One of the worst feelings you can experience in life is when you’ve been conned, duped or scammed. Perhaps you simply made a single mistake. It may have happened in a weak moment: you were in a hurry, possibly something about the opportunity on offer or the other person caught your attention and sympathy. You’d signed whatever was brandished, and then found you’d signed up to something you did not support at all.
Or a person wormed their way into your confidence, perhaps a new acquaintance or family member, and that seemingly benign person turned out to have a very ugly or deceptive side to their nature. You’d trustfully told them things, warmed by their apparent interest or disarming manner, and here they are now, betraying those discussions to the world without a skerrick of concern.
Perhaps they’ve stuck things up on Facebook, or caused an image to go viral so that you’re doomed to relive a private hell.
Despite confronting them, the damage has been done. You feel many things: anger, stupid, embarrassed, disbelieving, even in denial (especially if you were close to that person). You may very well be out of pocket, too. Either way, you’ve metaphorically had the carpet ripped out from underneath, and you’re sprawled untidily, ignominiously.

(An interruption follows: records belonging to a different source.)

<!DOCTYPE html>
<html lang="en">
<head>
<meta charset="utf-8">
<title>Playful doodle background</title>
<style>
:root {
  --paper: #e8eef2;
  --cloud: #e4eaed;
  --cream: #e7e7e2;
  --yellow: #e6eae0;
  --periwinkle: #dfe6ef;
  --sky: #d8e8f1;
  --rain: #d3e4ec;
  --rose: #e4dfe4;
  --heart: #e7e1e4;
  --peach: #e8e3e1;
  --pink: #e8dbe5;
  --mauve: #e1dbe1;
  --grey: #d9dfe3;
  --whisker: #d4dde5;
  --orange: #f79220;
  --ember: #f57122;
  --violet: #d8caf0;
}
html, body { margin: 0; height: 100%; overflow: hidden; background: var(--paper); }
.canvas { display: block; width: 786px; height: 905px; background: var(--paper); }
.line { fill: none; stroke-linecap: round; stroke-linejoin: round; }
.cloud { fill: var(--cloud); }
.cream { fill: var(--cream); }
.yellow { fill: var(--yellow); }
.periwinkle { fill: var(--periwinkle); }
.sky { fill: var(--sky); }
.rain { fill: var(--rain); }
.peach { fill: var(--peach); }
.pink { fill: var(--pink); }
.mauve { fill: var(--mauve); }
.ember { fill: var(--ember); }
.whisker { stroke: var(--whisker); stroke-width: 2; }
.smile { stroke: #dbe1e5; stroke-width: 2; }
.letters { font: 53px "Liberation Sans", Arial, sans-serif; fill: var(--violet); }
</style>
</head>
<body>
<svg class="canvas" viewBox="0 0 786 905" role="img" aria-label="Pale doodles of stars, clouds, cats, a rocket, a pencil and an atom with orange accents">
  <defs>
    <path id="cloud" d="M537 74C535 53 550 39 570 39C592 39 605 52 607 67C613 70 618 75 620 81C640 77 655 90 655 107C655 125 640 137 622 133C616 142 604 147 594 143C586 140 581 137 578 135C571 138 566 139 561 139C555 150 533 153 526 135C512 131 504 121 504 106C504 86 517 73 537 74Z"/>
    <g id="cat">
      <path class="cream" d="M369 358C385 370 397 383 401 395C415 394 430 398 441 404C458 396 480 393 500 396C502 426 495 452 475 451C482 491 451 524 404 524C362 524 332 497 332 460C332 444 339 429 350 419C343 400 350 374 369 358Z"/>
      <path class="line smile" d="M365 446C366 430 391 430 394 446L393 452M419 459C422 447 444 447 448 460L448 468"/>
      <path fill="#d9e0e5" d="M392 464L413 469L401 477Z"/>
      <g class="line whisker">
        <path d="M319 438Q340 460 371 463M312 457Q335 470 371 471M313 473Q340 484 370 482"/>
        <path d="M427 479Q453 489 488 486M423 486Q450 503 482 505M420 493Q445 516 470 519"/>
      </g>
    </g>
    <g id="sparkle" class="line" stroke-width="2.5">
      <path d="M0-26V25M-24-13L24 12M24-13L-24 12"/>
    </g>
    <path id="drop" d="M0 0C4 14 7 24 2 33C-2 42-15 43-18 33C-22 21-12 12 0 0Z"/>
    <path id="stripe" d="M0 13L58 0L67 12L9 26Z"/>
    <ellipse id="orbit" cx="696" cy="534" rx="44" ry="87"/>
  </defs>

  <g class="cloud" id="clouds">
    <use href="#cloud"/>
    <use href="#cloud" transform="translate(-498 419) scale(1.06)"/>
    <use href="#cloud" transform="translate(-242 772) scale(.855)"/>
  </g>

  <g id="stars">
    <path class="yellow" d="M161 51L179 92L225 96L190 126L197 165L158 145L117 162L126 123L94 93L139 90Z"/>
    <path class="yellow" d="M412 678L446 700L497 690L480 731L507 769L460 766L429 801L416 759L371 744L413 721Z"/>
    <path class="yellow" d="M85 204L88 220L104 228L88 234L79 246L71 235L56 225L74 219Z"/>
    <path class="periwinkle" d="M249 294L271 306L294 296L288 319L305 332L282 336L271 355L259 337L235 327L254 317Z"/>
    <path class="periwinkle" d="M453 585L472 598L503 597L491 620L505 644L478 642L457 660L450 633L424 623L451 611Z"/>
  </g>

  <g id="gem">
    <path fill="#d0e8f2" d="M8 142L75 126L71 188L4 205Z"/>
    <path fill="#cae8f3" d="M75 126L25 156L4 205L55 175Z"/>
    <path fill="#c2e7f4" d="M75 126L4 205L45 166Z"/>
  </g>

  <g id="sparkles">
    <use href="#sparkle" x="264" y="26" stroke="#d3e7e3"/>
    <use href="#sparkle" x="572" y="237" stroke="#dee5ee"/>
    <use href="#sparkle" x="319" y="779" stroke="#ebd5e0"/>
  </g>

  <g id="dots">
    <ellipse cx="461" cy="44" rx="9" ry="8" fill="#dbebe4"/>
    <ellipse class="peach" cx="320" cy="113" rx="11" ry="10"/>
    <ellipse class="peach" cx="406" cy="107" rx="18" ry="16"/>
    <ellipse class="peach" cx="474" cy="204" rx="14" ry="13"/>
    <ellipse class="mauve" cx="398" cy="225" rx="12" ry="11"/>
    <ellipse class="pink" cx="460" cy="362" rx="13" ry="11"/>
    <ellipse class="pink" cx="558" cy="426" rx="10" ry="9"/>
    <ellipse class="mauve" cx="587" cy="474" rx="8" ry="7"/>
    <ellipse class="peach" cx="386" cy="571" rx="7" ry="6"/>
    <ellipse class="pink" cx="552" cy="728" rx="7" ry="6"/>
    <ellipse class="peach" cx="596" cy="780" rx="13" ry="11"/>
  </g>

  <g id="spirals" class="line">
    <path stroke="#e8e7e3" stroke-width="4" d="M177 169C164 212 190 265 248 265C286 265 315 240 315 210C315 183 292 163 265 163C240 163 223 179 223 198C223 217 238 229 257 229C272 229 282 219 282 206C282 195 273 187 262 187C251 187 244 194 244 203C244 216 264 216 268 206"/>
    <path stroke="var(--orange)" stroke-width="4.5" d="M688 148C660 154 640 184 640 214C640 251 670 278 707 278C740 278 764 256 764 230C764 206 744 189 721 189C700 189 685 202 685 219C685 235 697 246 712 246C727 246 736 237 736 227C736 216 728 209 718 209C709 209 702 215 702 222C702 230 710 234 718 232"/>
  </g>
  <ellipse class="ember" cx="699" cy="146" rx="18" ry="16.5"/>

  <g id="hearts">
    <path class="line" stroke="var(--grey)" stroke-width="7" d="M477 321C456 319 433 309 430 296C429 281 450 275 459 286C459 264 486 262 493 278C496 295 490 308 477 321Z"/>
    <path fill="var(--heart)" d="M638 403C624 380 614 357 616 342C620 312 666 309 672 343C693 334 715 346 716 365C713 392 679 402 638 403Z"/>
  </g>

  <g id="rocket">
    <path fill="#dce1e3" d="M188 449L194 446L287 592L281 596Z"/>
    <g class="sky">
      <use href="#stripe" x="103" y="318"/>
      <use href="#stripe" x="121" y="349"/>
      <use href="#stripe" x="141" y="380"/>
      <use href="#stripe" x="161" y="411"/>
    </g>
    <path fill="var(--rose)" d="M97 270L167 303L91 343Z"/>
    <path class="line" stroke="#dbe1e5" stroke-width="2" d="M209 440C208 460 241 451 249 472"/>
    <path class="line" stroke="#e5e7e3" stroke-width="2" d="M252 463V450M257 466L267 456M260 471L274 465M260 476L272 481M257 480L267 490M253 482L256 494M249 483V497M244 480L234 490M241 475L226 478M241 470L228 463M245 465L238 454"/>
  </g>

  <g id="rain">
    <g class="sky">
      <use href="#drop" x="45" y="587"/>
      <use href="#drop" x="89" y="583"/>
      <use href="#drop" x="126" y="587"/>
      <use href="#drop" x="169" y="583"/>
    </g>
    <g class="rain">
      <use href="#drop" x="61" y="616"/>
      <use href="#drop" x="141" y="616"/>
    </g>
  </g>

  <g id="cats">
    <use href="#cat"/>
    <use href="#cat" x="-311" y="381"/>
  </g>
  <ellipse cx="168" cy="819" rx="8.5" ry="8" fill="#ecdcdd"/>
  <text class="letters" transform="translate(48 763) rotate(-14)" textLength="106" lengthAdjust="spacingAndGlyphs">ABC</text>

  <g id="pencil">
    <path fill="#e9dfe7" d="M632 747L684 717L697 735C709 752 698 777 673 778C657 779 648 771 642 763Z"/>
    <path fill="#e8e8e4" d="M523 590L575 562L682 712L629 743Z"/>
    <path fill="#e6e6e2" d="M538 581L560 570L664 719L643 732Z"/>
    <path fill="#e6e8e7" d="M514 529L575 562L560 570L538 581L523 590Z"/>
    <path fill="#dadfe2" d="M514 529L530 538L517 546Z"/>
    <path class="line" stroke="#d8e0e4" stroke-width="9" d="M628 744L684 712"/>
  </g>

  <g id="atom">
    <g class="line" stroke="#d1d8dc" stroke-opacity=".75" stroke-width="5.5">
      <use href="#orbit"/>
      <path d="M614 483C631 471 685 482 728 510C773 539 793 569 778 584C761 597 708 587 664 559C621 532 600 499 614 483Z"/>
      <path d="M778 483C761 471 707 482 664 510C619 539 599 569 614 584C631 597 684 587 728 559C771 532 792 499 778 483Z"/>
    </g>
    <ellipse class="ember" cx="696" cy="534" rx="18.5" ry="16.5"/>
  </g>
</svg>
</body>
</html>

There’s a few things to remember in this situation.
Move beyond denial
If you’re in denial, perhaps because you like or believe this person, it’s time to wake up and take off your blinkers. The trickster, if you’ve had repeated contact, gives themselves away by the mean things they say and do under a very pleasant exterior.
It may be your manager, a member of your team, a relative or friend and you may have witnessed this person having beguiled an entire group of people over many years with a “Buddha’s face and a scorpion’s heart”. Con artists of all descriptions wouldn’t be so successful if they weren’t skilled, VERY skilled in some instances.
A good way to spot these people is by the confusion they create, but invariably it won’t be just you that uncovers this bad egg.
Learn from the bad experience
You’re furious that you fell for this, but you need to heed the lesson – scream if you like, vent if you will, mentally bludgeon the other person if you must. Go on, do it. But chances are that’s what they wanted, to find a suitable victim and laugh while that person squirms.
The fraudster is the pits in human personality terms. So you should not oblige them any further than you already did. Recognise your own failings and what you could do in the future not to be caught out. If it is about loaning things that never get repaid – don’t do it. If you’ve been a doormat and fooled – don’t be again.
Learn how to recognise your hint of misgiving as a huge red flag in future. You’re now (sadly) educated, having learned a wretched lesson through this experience.
Some people go on forums to ask questions when they suspect a scam. For example, see conversations like this on Reddit.
Cease contact with that person / persons immediately and permanently
Don’t enter into any discussions with them. You may long to go vigilante and bring the offender unstuck, but that’s a route to even bigger trouble.
Very few succeed in avenging themselves, and if / when they do, luck and years of covert surveillance usually accomplished this end. If this is a person at work – see HR. Have ethical boundaries been crossed? Have laws been broken?
Try to salvage what you can
Depending on what’s been lost, you may choose to file a complaint with the relevant authorities (the police, private detectives). Or you can report matters to consumer watchdogs, auspice organisations.
You can put out a warning to friends and loved ones (be careful how you do this; the laws of defamation and slander are alive and well).
Be more aware in the future
Scammers are highly mobile, unaccountable, evasive and know how to get around the law. They know how to build trust, often in small steps. Never go for anything where information seems unclear, there’s no points of contact, and certainly don’t sign the dotted line (and your account details) unless you’re comfortable with the arrangement and know that you have recourse, should things go wrong.
Finally, a word of caution when dealing with some professions and contractors you’d expect to be ethical. They are not technically scammers, but you may have paid a lot of money to these people, with little to show for it (on their part). They may be a nice, fatherly or motherly type who had the first meeting with you and then mysteriously disappeared, to be replaced by non-caring, slow-moving subordinates.
Be (politely) on your guard at the first meeting, try not to give into your emotions (even if they’re close to the surface) and ask the necessary questions that protect your interests, including what you’re up for. Get things in writing and add milestones before outright payment. If you believe your questions are not being met with clear, straight responses, if your communiques aren’t acknowledged and answered fairly promptly, then it’s probably time to walk – before you lose your shirt!
Many scammed people report that later they had a dodgy feeling about it. If it feels wrong it probably is wrong.
Eve Ash is a psychologist, author, filmmaker, public speaker and entrepreneur. She runs Seven Dimensions, a company specialising in training resources for the workplace. See the rest of Eve’s blogs here.